Reflections On  A Local Heroine: If Minneapolis Police Had A Cariol Horne, George Floyd Would  Be Alive Today 

In 2006  then Police Officer Cariol Horne stopped the  “legal lynching”  of an African American man at the hands of a fellow White officer. As a reward she herself was legally “lynched” – stripped of her job and her pension . A community activist, she is currently working to get  Cariol’s Law on the books to keep  police officers who interrupt police brutality,  safe from retaliation.

On May 25, 2020, the country was shaken by the killing of George Floyd by now former Minneapolis police   officer Derek Chauvin. 

Although the sight of Mr. Floyd’s last minutes was traumatizing, there was also a significant observation that can’t be missed. Officer Chauvin was accompanied by three fellow officers. Officers when present, are responsible for the safety and well being of all citizens, including those in police custody. However, when a police officer sees another police officer acting outside their training, they should feel empowered to intervene without the fear of retaliation.

Former Buffalo Police Officer Cariol Horne who In 2006 Interfered with an Arrest that Saved a Mans Life

 In 2006 Cariol H. Horne was that police officer when she stopped  officer Gregory Kwiatkowski from choking a handcuffed African-American man, Neal Mack, whom he had placed in a deadly choke-hold during an arrest on Walden Avenue. Mack, she recalls, who had been sprayed with mace and in handcuffs, was struggling to breathe. Her actions very possibly  saved his life. During the encounter, Ms. Horne was physically assaulted by her fellow officer; an assult which   had a physical and psychological impact. Her reward?

Cariol, who  served Buffalo, New York, as a police officer for  nearly two decades,  faced retaliation and termination. 

Ironically and sadly, the Mayor of the city at that time was Black; the chief of police was Black; and the Deputy   police officer who fired her, was Black (Byron Brown is still the mayor and Byron Lockwood, who was the deputy, is now the chief of police. McCarthy Gibson at the time was the police chief).

Ms. Horne speaks of how PTSD has interrupted her life since this incident and how speaking out has impacted her livelihood. Although the officer that physically assaulted  her served  jail time due to another physical altercation, he  wasstill able to receive his pension when released, while she was not. And Cariol,  her children, and now her grandchildlren, she says,  are still targeted by the local police.


Cariol  Horne is truly a survivor and a visionary. She has been  working to get  a legislation called  “Cariol’s Law”   passed as a state, and eventually a federal, law.

Cariol’s Law would basically  protect officers who stand up for police  brutality. It is a mandatory stature to require police (on or off duty) to intervene and stop  imminent abuse being performed by fellow police officers that may result in significant injury or death to a citizen  and be protected from retaliation, abuse, or reassignment.

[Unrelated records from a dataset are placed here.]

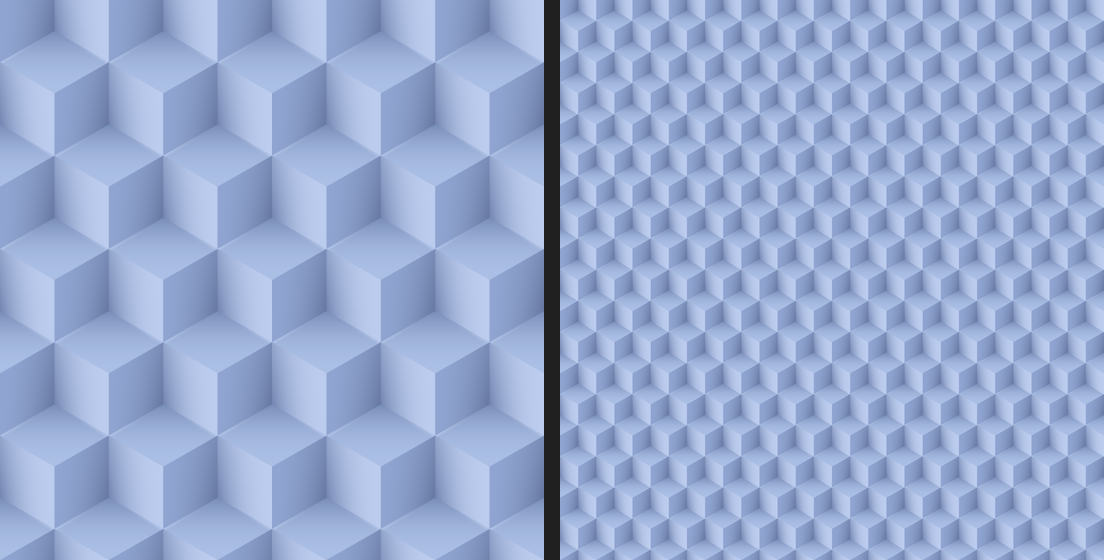
Left, the tile; right, the same tile 3 across and 3 down.
Reproduce this pattern procedurally as a Shadertoy shader.

```glsl
const vec2 REPEATS = vec2(5.0, 3.0);   // whole cells across and down
const float SLOPE = 2.0 / 3.0;         // rise of the slanted edges
const int SAMPLES = 4;                 // antialiasing grid per axis

// Hexagonal distance: 1 on the outline of a cube
float hexDistance(vec2 p) {
    p = abs(p);
    return max(2.0 * p.x, p.y / SLOPE + p.x);
}

// Offset from the nearest cube centre on two interleaved lattices
vec2 cubeOffset(vec2 p) {
    vec2 cell = vec2(1.0, 2.0);
    vec2 odd = mod(p, cell) - 0.5 * cell;
    vec2 even = mod(p + 0.5 * cell, cell) - 0.5 * cell;
    return hexDistance(odd) < hexDistance(even) ? odd : even;
}

// Upright face, darkening outward and toward its lower inner corner
vec3 sideFace(float outward, float down, vec3 lit, vec3 shaded, float falloff) {
    float occlusion = pow(outward, falloff) * mix(0.55, 1.0, down);
    return mix(lit, shaded, occlusion);
}

// Upper face, dark at the back corner with thin glints at the sides
vec3 topFace(vec2 along) {
    vec3 lit = vec3(0.67, 0.75, 0.90);
    vec3 shaded = vec3(0.47, 0.55, 0.72);
    vec3 glint = vec3(0.76, 0.82, 0.94);
    float back = 0.5 * (along.x + along.y);
    vec3 color = mix(lit, shaded, pow(clamp(back, 0.0, 1.0), 2.2));
    float rim = smoothstep(0.93, 1.0, max(along.x, along.y));
    float fade = 1.0 - smoothstep(0.0, 0.7, min(along.x, along.y));
    return mix(color, glint, 0.5 * rim * fade);
}

vec3 cubeColor(vec2 p) {
    float height = p.y / SLOPE;
    float outward = clamp(2.0 * abs(p.x), 0.0, 1.0);
    float down = clamp(abs(p.x) - height, 0.0, 1.0);
    if (height > abs(p.x)) return topFace(height + vec2(p.x, -p.x));
    if (p.x < 0.0) {
        return sideFace(outward, down, vec3(0.735, 0.80, 0.935),
                        vec3(0.45, 0.52, 0.69), 2.2);
    }
    return sideFace(outward, down, vec3(0.565, 0.645, 0.82),
                    vec3(0.40, 0.47, 0.63), 1.7);
}

void mainImage(out vec4 fragColor, in vec2 fragCoord) {
    vec2 scale = REPEATS * vec2(1.0, 2.0);
    vec3 sum = vec3(0.0);

    // Average a grid of samples over the pixel
    for (int j = 0; j < SAMPLES; j++) {
        for (int i = 0; i < SAMPLES; i++) {
            vec2 jitter = (vec2(i, j) + 0.5) / float(SAMPLES) - 0.5;
            vec2 uv = (fragCoord + jitter) / iResolution.xy;
            sum += cubeColor(cubeOffset(uv * scale));
        }
    }
    fragColor = vec4(sum / float(SAMPLES * SAMPLES), 1.0);
}
```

 Writes Cariol:     “This law will empower police officers to do the right thing, all the time…”     

-Satff Writer